We tried to get a taxi to The Shepherds Field but it turns out there are two Shepherds Fields and we went to the wrong one so we had to walk to the correct one. It was easier than arguing with the taxi driver over price anyway. You have to fight for the price of everything here. Apparently there are at least two versions of every historical site here. Generally there is the one the Catholic Church named the location at some point in history and the one that archeologists later determined to be the more likely actual location. On the way there we happened to walk past an original Banksy. The Shepherd's Field was on a hill overlooking Bethlehem and had a small chapel and gardens much like the garden tomb. It was a really nice spot for quiet prayer and reflection.

We had some lunch at what we thought was a restaurant across the street. In reality it was just a bar with no kitchen but they insisted we stay and they could get us food. The bartender sent someone to go get us falafels from another restaurant while we had a drink. I always love a good entrepreneur! It was also freezing in there because their heater was not working and there was a cold rain outside. I tried a great beer called Taybeh which was brewed by some local Christians apparently.

We got a taxi (after another argument on price) to drive Alita to the children's home where she will be staying for the weekend and us back to the Israeli border. Walking across the border was quite an experience. There was a massive wall with barbed wire, snipers, metal detectors, everything. However, even with all that security they didn't even look at our passports. They just asked us where we were from and I said Canada and they waved me through. Apparently being white is all the ID you need here.

We then haggled for a taxi back to Jerusalem. We were wet and tired so we just had some pita and hummus which I guess works for every meal here then went to bed.

Saturday February 14th
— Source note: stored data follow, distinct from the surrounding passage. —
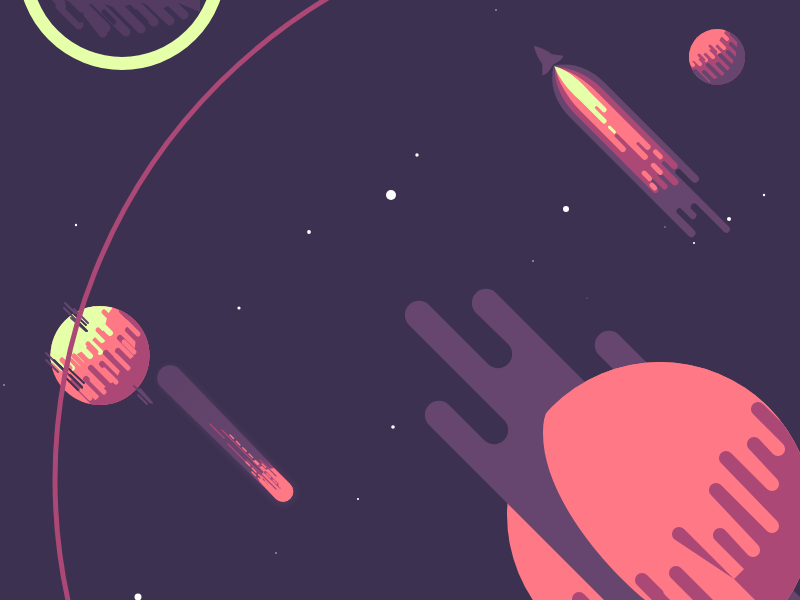
<!DOCTYPE html>
<html lang="en">
<head>
<meta charset="utf-8">
<title>Space scene</title>
<style>
:root {
  --night: #3c3150;
  --plum: #66456e;
  --plum-dim: #533b61;
  --berry: #ab4876;
  --coral: #ff7885;
  --lime: #e6ffa9;
  --star: #ffffff;
}
html, body { margin: 0; background: var(--night); }
body { width: 800px; height: 600px; overflow: hidden; }
svg { display: block; }
.plum { fill: var(--plum); }
.berry { fill: var(--berry); }
.coral { fill: var(--coral); }
.lime { fill: var(--lime); }
.stars { fill: var(--star); }
.streak { fill: none; stroke-linecap: round; }
.s-plum { stroke: var(--plum); }
.s-dim { stroke: var(--plum-dim); }
.s-berry { stroke: var(--berry); }
.s-coral { stroke: var(--coral); }
.s-lime { stroke: var(--lime); }
.s-night { stroke: var(--night); }
.orbit { fill: none; stroke: var(--berry); stroke-width: 5; }
.ring { fill: none; stroke: var(--lime); stroke-width: 13; }
</style>
</head>
<body>
<svg width="800" height="600" viewBox="0 0 800 600" role="img" aria-label="Rocket, comet and planets in space">
  <defs>
    <clipPath id="giant-disc"><circle cx="660" cy="515" r="153"/></clipPath>
    <clipPath id="moon-disc"><circle cx="717" cy="57" r="28"/></clipPath>
    <clipPath id="lime-disc"><circle cx="100" cy="355.5" r="49.5"/></clipPath>
    <clipPath id="ring-disc"><circle cx="122" cy="-34" r="92"/></clipPath>
    <linearGradient id="comet-tail" gradientUnits="userSpaceOnUse" x1="170" y1="378" x2="283" y2="492">
      <stop offset="0" stop-color="#5f4269"/>
      <stop offset="0.75" stop-color="#66456e"/>
      <stop offset="0.92" stop-color="#ab4876"/>
      <stop offset="1" stop-color="#ff7885"/>
    </linearGradient>
    <filter id="soft" x="-20%" y="-20%" width="140%" height="140%"><feGaussianBlur stdDeviation="3"/></filter>
  </defs>

  <rect width="800" height="600" fill="var(--night)"/>

  <g class="stars">
    <circle cx="391" cy="195" r="5"/>
    <circle cx="566" cy="209" r="3"/>
    <circle cx="138" cy="597" r="3.5"/>
    <circle cx="729" cy="219" r="2"/>
    <circle cx="417" cy="155" r="1.7"/>
    <circle cx="309" cy="232" r="1.9"/>
    <circle cx="239" cy="308" r="1.6"/>
    <circle cx="393" cy="427" r="1.8"/>
    <circle cx="764" cy="195" r="1.2"/>
    <circle cx="694" cy="243" r="1.1"/>
    <circle cx="76" cy="225" r="1.2"/>
    <circle cx="358" cy="499" r="1.1"/>
    <g opacity="0.5">
      <circle cx="496" cy="10" r="0.9"/>
      <circle cx="533" cy="261" r="1"/>
      <circle cx="665" cy="227" r="0.8"/>
      <circle cx="276" cy="553" r="0.9"/>
      <circle cx="4" cy="385" r="0.9"/>
      <circle cx="587" cy="298" r="0.5"/>
    </g>
  </g>

  <g id="ringed-planet">
    <g clip-path="url(#ring-disc)">
      <path fill="var(--plum-dim)" d="M44 -10H200V12L176 2L160 10L140 2L118 8L96 2L80 8L62 -2Z"/>
      <path class="streak s-dim" stroke-width="9" d="M46 -12L61 3M60 6L79 25M58 -16L82 8M78 0L106 28M94 0L126 32M88 14L103 33M112 0L141 29M128 -4L154 22M142 -6L170 21M160 -8L184 15"/>
      <path class="streak s-night" stroke-width="5" d="M68 8L80 20M104 12L114 22M136 12L146 22"/>
    </g>
    <circle class="ring" cx="122" cy="-34" r="97.5"/>
  </g>

  <g id="lime-planet">
    <g clip-path="url(#lime-disc)">
      <rect class="coral" x="50" y="305" width="100" height="101"/>
      <path class="lime" d="M45 300H118L108 314L104 330L94 338L84 350L74 356L62 366L50 362Z"/>
      <path class="streak s-lime" stroke-width="6" d="M88 304L102 318M95 318L110 333M86 324L102 340M84 336L100 352M74 340L90 356M66 348L81 363M58 354L72 368M50 356L62 368"/>
      <path class="streak s-coral" stroke-width="5" d="M104 312L118 326M98 330L108 340M88 344L96 352M74 356L84 366M62 360L70 368"/>
      <path class="berry" d="M140 312L160 330V410H84L98 398L104 388L116 380L122 366L134 356L136 338Z"/>
      <path class="streak s-berry" stroke-width="6" d="M122 311L148 337M128 330L148 350M120 338L144 362M118 351L142 375M106 353L134 381M102 364L130 392M91 368L118 395M86 379L110 403M73 382L96 405"/>
      <path class="streak s-coral" stroke-width="5" d="M126 322L138 334M124 342L134 352M116 356L128 368M104 370L116 382M92 380L104 392M82 390L90 398"/>
    </g>
    <g class="streak" stroke-width="2">
      <path class="s-plum" d="M65 303L80 318M64 308L76 320M74 309L88 323M71 318L86 331M46 353L64 371M46 360L58 372M60 366L82 388M134 386L150 402M138 395L147 404M140 389L152 403"/>
      <path class="s-night" d="M74 314L86 325M78 322L87 331M54 360L66 372M68 368L84 383M70 375L82 387M66 378L78 390"/>
    </g>
  </g>

  <circle class="orbit" cx="617" cy="480" r="562"/>

  <g id="comet">
    <path class="streak s-plum" stroke-width="26" opacity="0.4" filter="url(#soft)" d="M171 379L283 492"/>
    <path fill="url(#comet-tail)" d="M161 387A12.5 12.5 0 0 1 179 369L290 484A10 10 0 0 1 276 499Z"/>
    <path class="coral" d="M264 470L274 468L290 484A10 10 0 0 1 276 499L259 481Z"/>
    <path class="streak s-berry" stroke-width="1.3" d="M210 424L224 438M222 430L246 454M228 444L252 468M238 446L270 478M240 456L268 484M247 460L276 489M252 460L280 488M256 462L278 484M260 460L276 476"/>
    <path class="streak s-coral" stroke-width="1.4" stroke-dasharray="5 4" d="M230 435L268 473M246 462L272 488M254 461L280 487M262 464L278 480M252 472L266 486"/>
  </g>

  <g id="rocket" transform="translate(555 67) rotate(45)">
    <path class="plum" d="M-2 0C8 -15 24 -24 46 -24H178A4 4 0 0 1 178 -16H160A4 4 0 0 0 160 -10H236A3.500 3.500 0 0 1 236 -3H196A4 4 0 0 0 196 4H204A4 4 0 0 1 204 11H190A3 3 0 0 0 190 17H214A4 4 0 0 1 214 25H46C24 25 8 16 -2 0Z"/>
    <path class="berry" d="M0 0C10 -10 28 -18 48 -18H154A3.500 3.500 0 0 1 154 -11H145A2 2 0 0 0 145 -7H166A3.500 3.500 0 0 1 166 0H150A2 2 0 0 0 150 4H162A3 3 0 0 1 162 10H146A2 2 0 0 0 146 13H158A3 3 0 0 1 158 19H48C28 19 10 12 0 0Z"/>
    <path class="coral" d="M0 0C12 -8 30 -12 48 -12H122A3 3 0 0 1 122 -6H112A2 2 0 0 0 112 -3H127A3 3 0 0 1 127 3H92A2 2 0 0 0 92 7H106A3 3 0 0 1 106 13H48C30 13 12 8 0 0Z"/>
    <path class="streak s-coral" stroke-width="5" d="M131 -11H138M139 0H149M138 12H146M152 15H156"/>
    <path class="lime" d="M-1 0C10 -7 28 -8 44 -7H65A2.500 2.500 0 0 1 65 -2H58A1.500 1.500 0 0 0 58 1H73A2.500 2.500 0 0 1 73 6H40C26 7 10 5 -1 0Z"/>
    <path class="streak s-lime" stroke-width="3" d="M81 4H88"/>
    <path class="plum" d="M-30 0C-24 -4 -17 -6 -11 -7L-2 -14C0 -8 -2 -5 -3 0C-2 5 0 9 -3 15L-11 7C-17 6 -24 4 -30 0Z"/>
  </g>

  <g id="moon" clip-path="url(#moon-disc)">
    <rect class="berry" x="689" y="29" width="56" height="56"/>
    <path class="coral" d="M685 25H730L722 36L716 46L706 52L698 60L687 62Z"/>
    <path class="streak s-coral" stroke-width="4" d="M718 30L727 39M712 36L724 48M708 42L719 53M702 46L713 57M696 50L706 60M690 54L700 64M688 60L693 65"/>
    <path class="streak s-berry" stroke-width="3" d="M722 39L730 47M710 46L716 52M699 55L704 60"/>
    <path class="plum" d="M738 34L750 44V90H702L712 80L722 76L730 68L736 56Z"/>
    <path class="streak s-plum" stroke-width="4" d="M732 34L746 48M731 44L746 59M728 52L742 66M720 55L736 71M718 64L732 78M708 65L724 81M704 72L716 84M695 71L708 84"/>
  </g>

  <g id="giant-planet">
    <path class="streak s-plum" stroke-width="28.500" d="M609 345L700 436"/>
    <circle class="coral" cx="660" cy="515" r="153"/>
    <g clip-path="url(#giant-disc)">
      <path class="streak s-berry" stroke-width="14" d="M579 599L600 620"/>
    </g>
    <path class="plum" d="M605 601L429 425A14 14 0 0 1 449 405L484 440A14 14 0 0 0 504 420L409 325A14 14 0 0 1 429 305L488 364A14 14 0 0 0 508 344L476 313A14 14 0 0 1 496 293L803 600Z"/>
    <g clip-path="url(#giant-disc)">
      <path class="coral" d="M548 409A153 153 0 0 1 814 515V620H665L645 600C596 559 542 490 543 432Q543 417 548 409Z"/>
      <path class="berry" d="M657 605L637 585A7 7 0 0 1 647 575L677 605H698L671 578A7 7 0 0 1 681 568L718 605H760L734 579A7 7 0 0 0 744 569L734 579L674 539A7 7 0 0 1 684 529L734 579A7 7 0 0 0 744 569L715 540A7 7 0 0 1 725 530L748 555A7 7 0 0 0 758 545L711 495A7 7 0 0 1 721 485L767 531A7 7 0 0 0 777 521L721 463A7 7 0 0 1 731 453L767 489A7 7 0 0 0 777 479L749 449A7 7 0 0 1 759 439L773 454A7 7 0 0 0 783 444L753 414A7 7 0 0 1 763 404L830 470V620H657Z"/>
      <path class="streak s-coral" stroke-width="14" d="M670 590L690 610"/>
    </g>
  </g>
</svg>
</body>
</html>
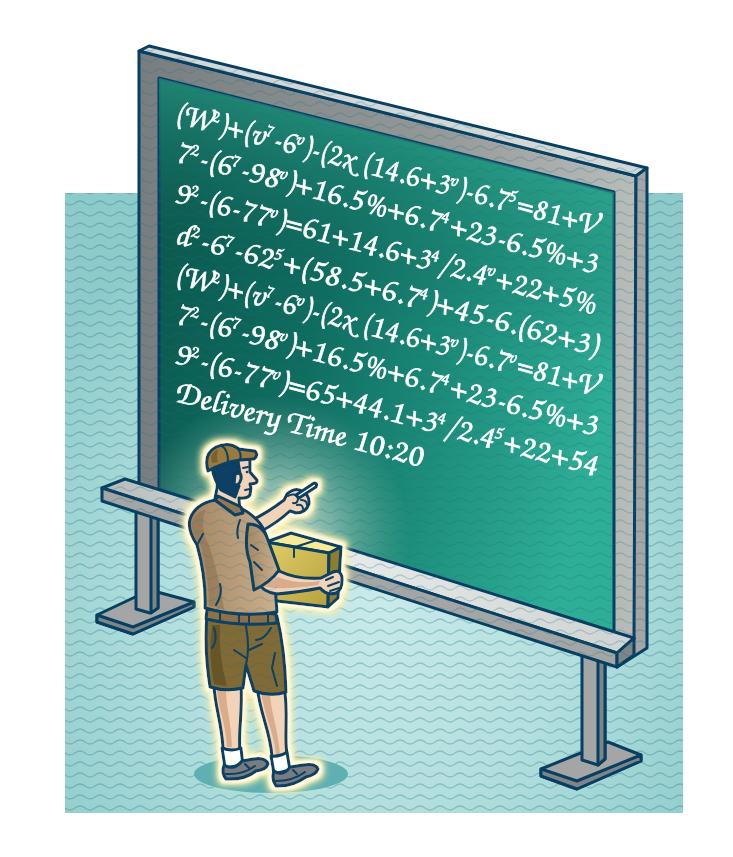
<!DOCTYPE html>
<html lang="en">
<head>
<meta charset="utf-8">
<title>Delivery time equation</title>
<style>
:root{--ink:#073f62;--skin:#f3d3b8;--skin-shade:#d9ac8b;--shirt:#b89b78;--shorts:#806a35;--cap:#9b7a41;--steel:#a3a6a4;--steel-light:#d3d8d6;--steel-dark:#7d8587;--shoe:#777b80;--chalk:#fff}
html,body{margin:0;background:#fff;overflow:hidden}
svg{display:block;width:733px;height:857px}
.line{stroke:var(--ink);stroke-width:3;stroke-linejoin:round;stroke-linecap:round}
.thin{stroke-width:2;fill:none}
.steel{fill:var(--steel)}
.steel-light{fill:var(--steel-light)}
.steel-dark{fill:var(--steel-dark)}
.skin{fill:var(--skin)}
.skin-shade{fill:var(--skin-shade)}
.shirt{fill:url(#shirt-tone)}
.shorts{fill:var(--shorts)}
.cap{fill:var(--cap)}
.shoe{fill:var(--shoe)}
.chalk-writing{font-family:"TeX Gyre Chorus",cursive;font-size:34px;fill:var(--chalk);stroke:var(--chalk);stroke-width:.7}
.chalk-writing .sup{font-size:19px;baseline-shift:11px}
</style>
</head>
<body>
<svg viewBox="0 0 733 857" role="img" aria-label="A delivery man with a box works out an equation on a large chalkboard">
<defs>
<radialGradient id="floor-tone" gradientUnits="userSpaceOnUse" cx="375" cy="600" r="410">
<stop offset="0" stop-color="#c9eae9"/><stop offset=".5" stop-color="#b3dfde"/><stop offset="1" stop-color="#8dcbca"/>
</radialGradient>
<linearGradient id="board-tone" gradientUnits="userSpaceOnUse" x1="160" y1="270" x2="614" y2="400">
<stop offset="0" stop-color="#0b5a50"/><stop offset=".35" stop-color="#0f6d60"/><stop offset=".7" stop-color="#1f917e"/><stop offset="1" stop-color="#2fae97"/>
</linearGradient>
<linearGradient id="board-top-light" gradientUnits="userSpaceOnUse" x1="350" y1="120" x2="310" y2="300">
<stop offset="0" stop-color="#31a78f" stop-opacity=".55"/><stop offset="1" stop-color="#0c5b50" stop-opacity="0"/>
</linearGradient>
<radialGradient id="board-glow" gradientUnits="userSpaceOnUse" cx="270" cy="535" r="140">
<stop offset="0" stop-color="#e6efe4" stop-opacity=".95"/><stop offset=".45" stop-color="#b9d6c9" stop-opacity=".6"/><stop offset="1" stop-color="#7fb5a5" stop-opacity="0"/>
</radialGradient>
<linearGradient id="frame-tone">
<stop offset="0" stop-color="#787e7f"/><stop offset=".6" stop-color="#949998"/><stop offset="1" stop-color="#b9bdba"/>
</linearGradient>
<linearGradient id="ledge-tone">
<stop offset="0" stop-color="#b4bab9"/><stop offset=".4" stop-color="#e8ecea"/><stop offset="1" stop-color="#cfd4d2"/>
</linearGradient>
<linearGradient id="shirt-tone">
<stop offset="0" stop-color="#a38662"/><stop offset="1" stop-color="#cbb08d"/>
</linearGradient>
<linearGradient id="box-tone" x1="0" x2="1" y1="0" y2="1">
<stop offset="0" stop-color="#e0ce68"/><stop offset="1" stop-color="#b6a13d"/>
</linearGradient>
<pattern id="waves" width="20" height="11" patternUnits="userSpaceOnUse">
<path d="M-5 5Q0 1 5 5T15 5T25 5" fill="none" stroke="#176f82" stroke-width="1.3"/>
</pattern>
<clipPath id="board-shape"><path d="M159 78L614 192V635L159 489Z"/></clipPath>
<filter id="halo" x="-30%" y="-15%" width="160%" height="130%">
<feMorphology in="SourceAlpha" operator="dilate" radius="5" result="wide"/>
<feGaussianBlur in="wide" stdDeviation="3" result="soft"/>
<feFlood flood-color="#fff0a8"/>
<feComposite in2="soft" operator="in" result="outer"/>
<feMorphology in="SourceAlpha" operator="dilate" radius="3" result="near"/>
<feGaussianBlur in="near" stdDeviation="1.5" result="near-soft"/>
<feFlood flood-color="#fffbe0"/>
<feComposite in2="near-soft" operator="in" result="inner"/>
<feMerge><feMergeNode in="outer"/><feMergeNode in="inner"/><feMergeNode in="SourceGraphic"/></feMerge>
</filter>
</defs>

<rect width="733" height="857" fill="#fff"/>
<g id="floor">
<rect x="65" y="193" width="618" height="620" fill="url(#floor-tone)"/>
<rect x="65" y="193" width="618" height="620" fill="url(#waves)" opacity=".3"/>
</g>

<g id="left-stand" class="line">
<path class="steel" d="M97 615L150 590L194 602V607L133 634L97 622Z"/>
<path class="steel-dark" d="M97 615L133 627L194 602V607L133 634L97 622Z"/>
<path class="steel" d="M136 505H158V608L150 613L136 609Z"/>
<path class="steel-dark" d="M151 510H158V608L151 613Z"/>
</g>
<g id="right-stand" class="line">
<path class="steel" d="M541 769L608 742L641 755V761L577 789L541 776Z"/>
<path class="steel-dark" d="M541 769L577 781L641 755V761L577 789L541 776Z"/>
<path class="steel" d="M582 648H605V759L598 765L582 760Z"/>
<path class="steel-dark" d="M598 655H605V759L598 765Z"/>
</g>

<g id="chalkboard">
<path class="line" d="M139 51L636 176V645L139 490Z" fill="url(#frame-tone)"/>
<path class="line steel-light" d="M139 51L149 46L647 168L636 176Z"/>
<path class="line steel" d="M636 176L647 168V648L617 667L634 639Z"/>
<path class="line" d="M159 78L614 192V635L159 489Z" fill="url(#board-tone)"/>
<g clip-path="url(#board-shape)">
<rect x="159" y="78" width="455" height="560" fill="url(#board-top-light)"/>
<rect x="159" y="380" width="270" height="240" fill="url(#board-glow)"/>
</g>
<path class="line" fill="url(#ledge-tone)" d="M102 488L125 479L634 638L617 653Z"/>
<path class="line steel" d="M102 488L617 653V667L102 501Z"/>
<path class="line steel-dark" d="M617 653L634 638V655L617 667Z"/>
<path d="M139 51L149 46L647 168V648L617 667L102 501V488L139 481Z" fill="url(#waves)" opacity=".24"/>
</g>

<g id="equations" class="chalk-writing">
<text transform="matrix(1 .268 -.06 1 174 122)" textLength="422" lengthAdjust="spacingAndGlyphs">(W<tspan class="sup">2</tspan>)+(v<tspan class="sup">7</tspan>-6<tspan class="sup">v</tspan>)-(2x (14.6+3<tspan class="sup">v</tspan>)-6.7<tspan class="sup">5</tspan>=81+V</text>
<text transform="matrix(1 .268 -.06 1 174 161)" textLength="422" lengthAdjust="spacingAndGlyphs">7<tspan class="sup">2</tspan>-(6<tspan class="sup">7</tspan>-98<tspan class="sup">v</tspan>)+16.5%+6.7<tspan class="sup">4</tspan>+23-6.5%+3</text>
<text transform="matrix(1 .268 -.06 1 174 202)" textLength="420" lengthAdjust="spacingAndGlyphs">9<tspan class="sup">2</tspan>-(6-77<tspan class="sup">v</tspan>)=61+14.6+3<tspan class="sup">4</tspan>/2.4<tspan class="sup">v</tspan>+22+5%</text>
<text transform="matrix(1 .268 -.06 1 174 243)" textLength="422" lengthAdjust="spacingAndGlyphs">d<tspan class="sup">2</tspan>-6<tspan class="sup">7</tspan>-62<tspan class="sup">5</tspan>+(58.5+6.7<tspan class="sup">4</tspan>)+45-6.(62+3)</text>
<text transform="matrix(1 .268 -.06 1 174 283)" textLength="422" lengthAdjust="spacingAndGlyphs">(W<tspan class="sup">2</tspan>)+(v<tspan class="sup">7</tspan>-6<tspan class="sup">v</tspan>)-(2x (14.6+3<tspan class="sup">v</tspan>)-6.7<tspan class="sup">v</tspan>=81+V</text>
<text transform="matrix(1 .268 -.06 1 174 323)" textLength="422" lengthAdjust="spacingAndGlyphs">7<tspan class="sup">2</tspan>-(6<tspan class="sup">7</tspan>-98<tspan class="sup">v</tspan>)+16.5%+6.7<tspan class="sup">4</tspan>+23-6.5%+3</text>
<text transform="matrix(1 .268 -.06 1 174 363)" textLength="422" lengthAdjust="spacingAndGlyphs">9<tspan class="sup">2</tspan>-(6-77<tspan class="sup">v</tspan>)=65+44.1+3<tspan class="sup">4</tspan>/2.4<tspan class="sup">5</tspan>+22+54</text>
<text transform="matrix(1 .268 -.06 1 174 401)" textLength="247" lengthAdjust="spacingAndGlyphs">Delivery Time 10:20</text>
</g>

<ellipse id="ground-shadow" cx="271" cy="774" rx="77" ry="19" fill="#5fb0b0"/>

<g id="delivery-man" filter="url(#halo)">
<g id="legs" class="line">
<path class="skin" d="M214 684C214 705 222 722 223 750L240 751C238 732 243 712 241 684Z"/>
<path class="skin" d="M257 686C260 715 270 730 272 757L287 754C284 735 289 712 284 686Z"/>
<path d="M217 689C218 708 226 724 227 747H232C231 720 226 708 226 689ZM261 691C264 714 273 730 276 754H280C278 728 270 710 270 691Z" fill="#d9ac8b" stroke="none"/>
<path d="M222 748Q232 752 241 748L243 765L225 768Z" fill="#fff"/>
<path d="M271 756Q280 757 287 752L290 770L274 774Z" fill="#fff"/>
<path class="shoe" d="M224 765Q234 771 242 761L253 759Q266 757 268 764Q266 770 256 771Q245 780 226 779Q221 773 224 765Z"/>
<path class="shoe" d="M274 771Q283 777 290 767L303 765Q316 763 318 769Q316 775 306 777Q292 787 276 786Q271 779 274 771Z"/>
<path class="thin" d="M226 774Q243 775 255 766M276 781Q293 781 305 772M245 764L249 768M293 770L297 774"/>
</g>
<g id="shorts" class="line">
<path class="shorts" d="M207 614Q204 650 210 687Q226 692 243 688L246 665L254 691Q271 697 286 692Q285 650 277 616Z"/>
<path d="M212 625Q208 655 214 684L227 686Q218 655 220 625Z" fill="#685526" stroke="none"/>
<path class="thin" d="M246 665Q250 648 246 626M246 658L234 650M249 650L262 644M271 628Q264 640 256 640M275 653L272 668L277 686M214 628Q218 640 212 648"/>
<path d="M207 609L276 614L277 623Q240 627 206 619Z" fill="#8f6f47"/>
<path class="thin" d="M220 612V622M239 614V624M249 615V624M268 615V624"/>
</g>
<g id="pointing-arm" class="line">
<path class="skin" d="M250 521Q267 513 284 500L287 494Q295 487 302 491Q310 495 309 504Q306 513 296 513L290 511Q277 523 260 532Z"/>
<path d="M296 495L314 483Q318 483 316 487L299 498Z" fill="#fff"/>
<path class="thin" d="M288 496Q295 492 298 498Q298 504 293 503M301 500Q307 500 307 505M297 505Q303 504 303 509"/>
</g>
<g id="parcel" class="line">
<path d="M266 542L291 533L341 547L329 553Z" fill="#f8eb96"/>
<path d="M266 542L329 553L328 607L268 600Z" fill="url(#box-tone)"/>
<path d="M329 553L341 547L338 598L328 607Z" fill="#8e7d2d"/>
<path class="thin" d="M295 547L317 540M294 547V557"/>
</g>
<g id="head" class="line">
<path class="skin" d="M217 488L214 503L240 512L239 498Q247 499 250 495L251 488L250 484Q258 484 257 480L250 472L250 458H219Z"/>
<path d="M212 468Q214 480 221 490L235 497L239 486L234 484L240 474L238 461Z" fill="#073f62"/>
<path class="skin" d="M235 474Q242 471 241 479Q239 487 234 484Z"/>
<path class="cap" d="M208 471Q203 454 216 447Q229 441 239 449L255 451Q259 455 254 459L240 460Q224 462 208 471Z"/>
<path d="M212 463Q209 453 218 449Q216 458 218 462Z" fill="#7c5f2e" stroke="none"/>
<path class="thin" d="M238 449Q242 454 240 460M222 446Q228 450 228 461M243 468L248 467M245 490L250 489"/>
<circle cx="247" cy="472" r="1.3" fill="#073f62" stroke="none"/>
</g>
<g id="torso" class="line">
<path class="shirt" d="M215 500Q195 504 190 519Q187 530 197 545Q206 577 205 608Q240 618 277 612L275 585L266 535Q261 519 241 508L233 511Z"/>
<path d="M192 522Q190 532 201 546Q209 578 209 606L224 609Q218 570 208 543Q200 530 205 510Q195 512 192 522Z" fill="#8d7150" opacity=".55" stroke="none"/>
<path d="M215 500L218 496L241 507L243 513L235 515Z" fill="#947650"/>
<path class="thin" d="M197 545L203 534M240 520Q236 530 238 538M216 605Q223 594 220 584"/>
</g>
<g id="carrying-arm" class="line">
<path class="skin" d="M257 581Q262 592 277 594Q300 592 320 588Q327 596 336 593Q343 590 342 577Q340 569 333 572L321 578Q298 580 279 571Z"/>
<path d="M263 586Q278 591 318 585L320 581Q298 585 278 577Z" fill="#d9ac8b" stroke="none"/>
<path class="thin" d="M326 580L333 577M328 586L339 582M330 591L339 588"/>
<path class="shirt" d="M248 524Q263 524 268 540L279 570Q271 582 254 590L250 562Q244 548 248 524Z"/>
<path class="thin" d="M254 562L262 570M251 545L258 550"/>
</g>
<path id="uniform-texture" d="M208 506L241 510L266 535L277 580V616L286 690L254 691L246 666L243 688L210 687L206 614L197 545L191 522Z" fill="url(#waves)" opacity=".18"/>
</g>
</svg>
</body>
</html>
I didn't do much of anything today but I guess that is appropriate since it is Shabbat (sabbath). There are still a lot of things open in the Christian and Muslim quarters around the old city but the Jewish quarter is all closed. I slept in until around 10 then me, Lukas and Nick went for a walk to find a good cup of tea. We wanted to have tea on a rooftop Cafe which proved hard to find. We eventually got directed to the Austrian Hospice which had a nice, if overpriced Cafe. Their rooftop was closed for Shabbat but they had some outdoor balconies that were open (don’t ask me why one can be open and the other must be closed, it’s Israel). We enjoyed our overpriced tea with the warm sun shining on us for the first time all week.

After this, Nick headed to the Mount of Olives while me and Lukas headed back to the hostel for lunch. Lukas cooked a nice spaghetti with ham and tomato sauce (German’s know what a real meal is). Then Lukas also headed to the Mount of Olives while I just relaxed at the hostel. I did some research on the West Bank as me and Nick intend to travel there tomorrow. Nick met a Samaritan woman in Tel Aviv and he said he was interested in learning more about Samaritans so she got him in touch with her son who has a friend in a Samaritan village near Nablus in the West Bank. This friend offered to host Nick for a night and he invited me to join him so we are going tomorrow! We originally looked at renting a car and I checked out some rental companies in east Jerusalem which insure the West Bank (Jewish companies don’t allow you to drive in Palestinian territory) but then we decided to take the bus instead which was much cheaper and probably safer.

Later in the day we all met up for some falafels at a restaurant near the hostel and also scored some free pizza that an American family had left behind (yeah, I’m cheap). There we got talking to a Christian Israeli who was a historian and we got an insiders perspective on the Israel/Palestine conflict. It certainly is a complicated one. We then went back to the hostel and crashed fairly early. Big day tomorrow!